Several Prior Lake-Savage parents affiliated with an anti-referendum group believe school officials have crossed a line, promoting a pro-referendum, “vote yes” message to students during the school day.

In April, high school seniors were called into a seniors-only meeting about prom and graduation. At the meeting, Superintendent Teri Staloch showed students a district-produced, four-minute referendum video, Staloch said, the same one on the district website.

Staloch didn’t give the full referendum presentation along with the video. She showed it because some seniors are 18 and she wanted to encourage them to vote, she said.

“I’ve taken very seriously my job of sharing factual information” about the referendum, Staloch said. “I felt I was also obligated to share information with our seniors.”

Some parents said they believe Staloch’s actions were inappropriate because she was actively promoting the referendum and an affirmative vote, something school officials shouldn't do according to state law.

“I’m not at all comfortable with using our young students, our youth … as little propaganda robots to get their message out,” said Erin Haust, a parent who is part of the “vote no” group.

The district's marketing materials are clearly geared toward voting yes, Haust said.
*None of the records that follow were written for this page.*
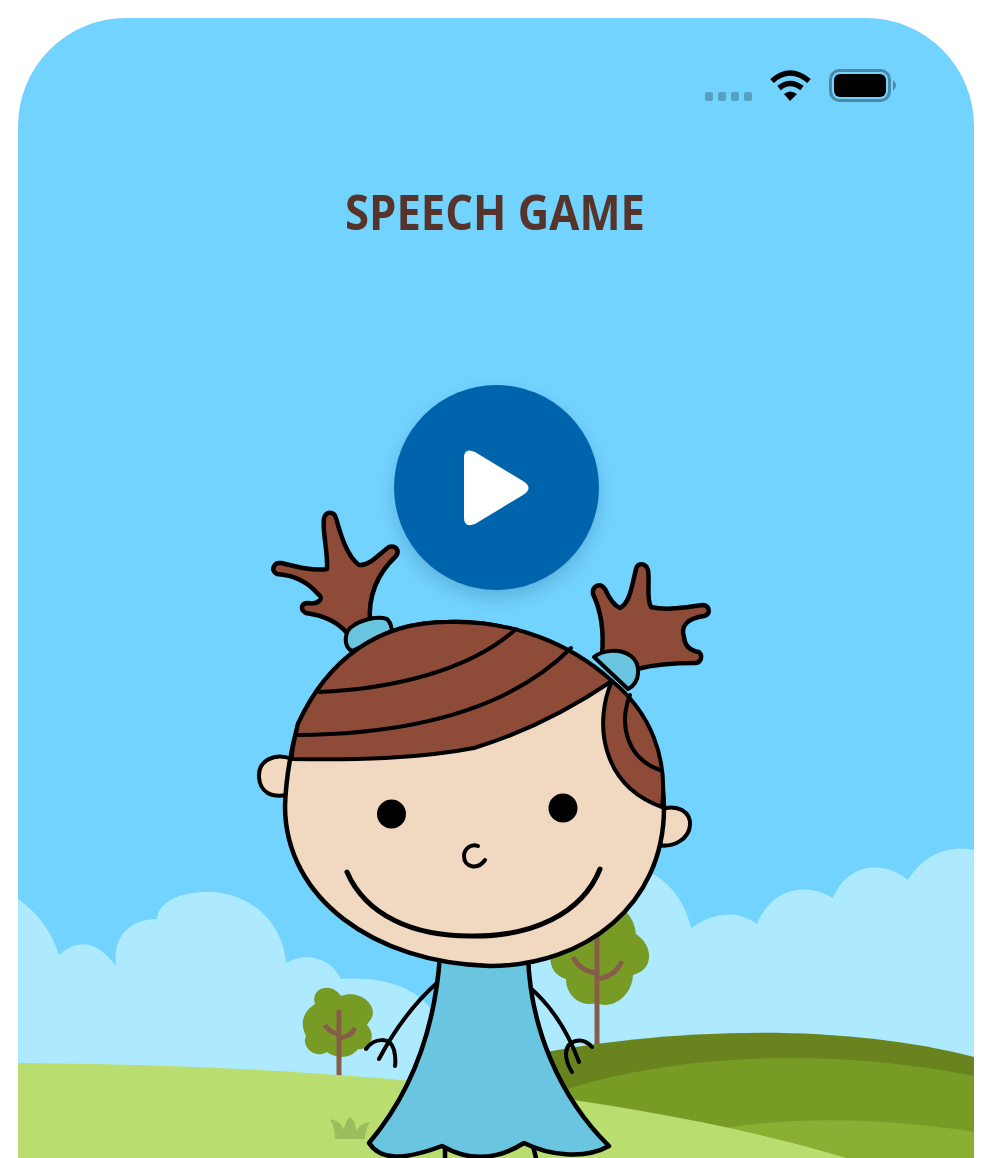
<!DOCTYPE html>
<html lang="en">
<head>
<meta charset="utf-8">
<title>Speech Game</title>
<style>
:root {
  --sky: #73d3ff;
  --cloud: #ade9ff;
  --meadow: #badd70;
  --hill-dark: #69831f;
  --hill: #789b26;
  --hill-light: #8aaf33;
  --leaf: #789b26;
  --trunk: #855d49;
  --tuft: #9cbd5b;
  --ink: #000;
  --skin: #f1d8c0;
  --hair: #8d4b38;
  --dress: #6ac5e0;
  --title: #56342b;
  --button: #0064ac;
}
* { box-sizing: border-box; margin: 0; }
body { position: relative; width: 992px; height: 1158px; overflow: hidden; background: #fff; }
.screen {
  position: absolute; left: 18px; top: 18px; width: 956px; height: 1140px;
  overflow: hidden; border-radius: 108px 108px 0 0; background: var(--sky);
}
.scenery, .girl { position: absolute; inset: 0; width: 956px; height: 1140px; }
.status { position: absolute; left: 686px; top: 50px; width: 194px; height: 36px; }
.title { position: absolute; left: 0; top: 168px; width: 956px; height: 60px; }
.title svg { display: block; }
.title text { font: 600 47.5px "Noto Sans", "Open Sans", sans-serif; fill: var(--title); }
.play {
  position: absolute; left: 376px; top: 367px; width: 205px; height: 205px;
  border-radius: 50%; background: var(--button);
  box-shadow: 0 8px 18px rgba(0, 50, 90, .2);
}
.play svg { position: absolute; inset: 0; }
.cloud { fill: var(--cloud); }
.trunk { fill: none; stroke: var(--trunk); stroke-width: 5; }
.leaves { fill: var(--leaf); }
.outline { stroke: var(--ink); stroke-width: 4.5; stroke-linejoin: round; stroke-linecap: round; }
.line { fill: none; }
.skin { fill: var(--skin); }
.hair { fill: var(--hair); }
.dress { fill: var(--dress); }
.strand { stroke-width: 4; }
</style>
</head>
<body>
<main class="screen">
  <svg class="scenery" viewBox="18 18 956 1140" aria-hidden="true">
    <path class="cloud" d="M18 899Q48 920 59 955Q88 929 116 966C112 936 131 919 157 919C158 902 180 892 208 892C250 892 283 922 286 963C307 951 331 958 341 979C382 976 414 987 430 1008L520 1040V900C560 870 600 858 636 868C664 874 684 897 691 928Q727 903 757 924C770 892 802 880 833 898C846 866 880 858 908 880C923 855 948 845 974 850V1158H18Z"/>
    <g class="tree">
      <path class="leaves" d="M596 906C614 898 634 911 636 934C654 946 654 970 633 975C632 997 611 1010 597 1003C580 1008 566 995 566 979C546 974 545 945 565 940C560 920 576 903 596 906Z"/>
      <path class="trunk" d="M597 936V1050"/>
      <path class="trunk" stroke-linecap="round" d="M574 959Q582 972 597 973M597 979Q614 977 621 963"/>
    </g>
    <g class="tree">
      <path class="leaves" d="M315 1004C310 988 331 981 341 996C356 990 372 1000 373 1012C373 1019 368 1022 367 1025C377 1035 370 1051 358 1049C350 1060 334 1058 327 1052C313 1060 301 1045 306 1036C299 1022 304 1011 315 1004Z"/>
      <path class="trunk" d="M339 1010V1076"/>
      <path class="trunk" stroke-width="4" d="M325 1025Q330 1033 339 1034M339 1038Q351 1037 355 1028"/>
    </g>
    <path fill="var(--hill-dark)" d="M500 1061C660 1026 840 1022 974 1057V1158H500Z"/>
    <path fill="var(--hill)" d="M540 1098C660 1054 820 1046 974 1076V1158H540Z"/>
    <path fill="var(--hill-light)" d="M690 1134C780 1115 880 1117 974 1132V1158H690Z"/>
    <path fill="var(--meadow)" d="M18 1063C320 1065 620 1090 846 1158H18Z"/>
    <path fill="var(--tuft)" d="M335 1139Q335 1128 330 1119Q341 1121 344 1130Q345 1121 350 1117Q356 1121 356 1131Q360 1123 370 1122Q365 1130 365 1139Z"/>
  </svg>

  <svg class="status" viewBox="704 68 194 36" role="img" aria-label="Wi-Fi and full battery">
    <g fill="#55a1c4">
      <rect x="705" y="92" width="8" height="9" rx="2"/>
      <rect x="718" y="92" width="8" height="9" rx="2"/>
      <rect x="731" y="92" width="8" height="9" rx="2"/>
      <rect x="744" y="92" width="8" height="9" rx="2"/>
    </g>
    <g fill="none" stroke="#000" stroke-width="5.5">
      <path d="M772 81Q790 65 809 81"/>
      <path d="M779 88Q790 79 802 88"/>
    </g>
    <path d="M784 94Q790 89 797 94L790 101Z"/>
    <rect x="830.5" y="70.5" width="59" height="30" rx="9" fill="none" stroke="#4a8aa8" stroke-width="3"/>
    <rect x="834" y="74" width="52" height="23" rx="6"/>
    <path fill="#4a8aa8" d="M893 80Q899 85 893 91Z"/>
  </svg>

  <h1 class="title">
    <svg width="956" height="60" viewBox="18 186 956 60">
      <text x="345" y="230" textLength="300" lengthAdjust="spacingAndGlyphs">SPEECH GAME</text>
    </svg>
  </h1>

  <a class="play" href="#" aria-label="Play">
    <svg width="205" height="205" viewBox="394 385 205 205" aria-hidden="true">
      <path fill="#fff" d="M464 458Q464 447 475 452L523 481Q534 488 523 495L475 524Q464 528 464 518Z"/>
    </svg>
  </a>

  <svg class="girl" viewBox="18 18 956 1140" role="img" aria-label="Smiling girl with pigtails in a blue dress">
    <g class="outline">
      <g class="arms line" stroke-width="4">
        <path d="M438 982Q404 1012 379 1059M366 1049C374 1038 390 1036 394 1050Q396 1058 395 1066"/>
        <path d="M527 985Q561 1013 579 1062M592 1047C582 1036 567 1040 566 1053Q566 1063 572 1072"/>
      </g>
      <path class="legs line" d="M445 1146V1162M533 1146L537 1162"/>
      <path class="dress" d="M440 955C435 1030 412 1092 369 1143C380 1160 402 1161 442 1146C470 1162 497 1160 524 1143C548 1155 584 1160 609 1146C560 1098 530 1028 528 955Z"/>

      <g class="pigtails">
        <path class="hair" d="M347 633C336 620 320 615 306 613C299 609 302 603 308 603C318 605 325 598 318 594C306 580 291 575 277 574C270 570 274 562 281 563C297 567 313 571 327 569C328 550 322 532 324 518C326 511 334 511 336 518C341 536 347 556 359 565C370 566 380 553 389 547C396 545 400 551 396 556C377 574 368 595 370 622Z"/>
        <path class="hair" d="M602 654C604 632 602 613 593 594C592 586 600 582 605 589C609 598 613 605 620 608C630 603 632 585 636 569C638 562 646 563 648 570C650 583 646 598 651 607C667 611 686 607 703 605C710 606 711 614 704 616C689 618 680 625 684 637C685 648 692 651 699 652C703 656 701 663 695 663C675 663 656 664 637 669Z"/>
        <path class="dress" stroke-width="4" d="M352 651C344 647 344 635 350 628C361 619 378 616 387 619Q392 624 392 633Z"/>
        <path class="dress" stroke-width="4" d="M594 657C604 649 621 649 631 656C641 664 641 682 628 689Z"/>
      </g>

      <path class="skin" stroke-width="4" d="M292 759C274 752 258 761 259 777C260 792 271 798 287 795Z"/>
      <path class="skin" stroke-width="4" d="M661 809C678 804 691 812 690 825C689 839 674 848 657 845Z"/>
      <path class="skin" d="M448 622C560 618 664 704 664 808C664 905 585 966 490 966C374 963 285 898 285 806C286 776 291 750 298 724C327 661 377 622 448 622Z"/>
      <path class="hair strand" d="M292 759C291 750 296 735 298 724C327 661 377 622 448 622C512 620 570 643 612 681C572 708 527 732 474 748C417 759 355 760 292 759Z"/>
      <path class="hair strand" d="M612 681C594 721 600 785 662 807C668 758 651 713 612 681Z"/>
      <path class="line strand" d="M318 692C394 689 470 670 516 629M298 735C400 734 505 714 571 648M630 695C618 726 628 759 660 770"/>

      <path class="line strand" d="M478 846C471 843 464 849 464 856C464 868 478 870 485 860"/>
      <path class="smile line" stroke-width="5" d="M347 872C366 916 414 936 470 936C532 937 582 914 600 869"/>
    </g>
    <circle cx="391.5" cy="814" r="14.5"/>
    <circle cx="563" cy="808" r="14.5"/>
  </svg>
</main>
</body>
</html>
But according to a state attorney general opinion issued in 1966, school officials can give presentations to voters as long as they are sharing informational material and don’t take a stance on how residents should vote.

“The basic thing is this — it’s fine to have an informational campaign. Every district does it,” said Greg Abbott, spokesman for the Minnesota School Boards Association. “Unless it says ‘vote yes,’ it’s not breaking any law or rule whatsoever.”

Haust said the superintendent’s actions upset her, even if rules weren't technically broken.

“Just because something is lawful doesn’t mean it’s ethical,” Haust said.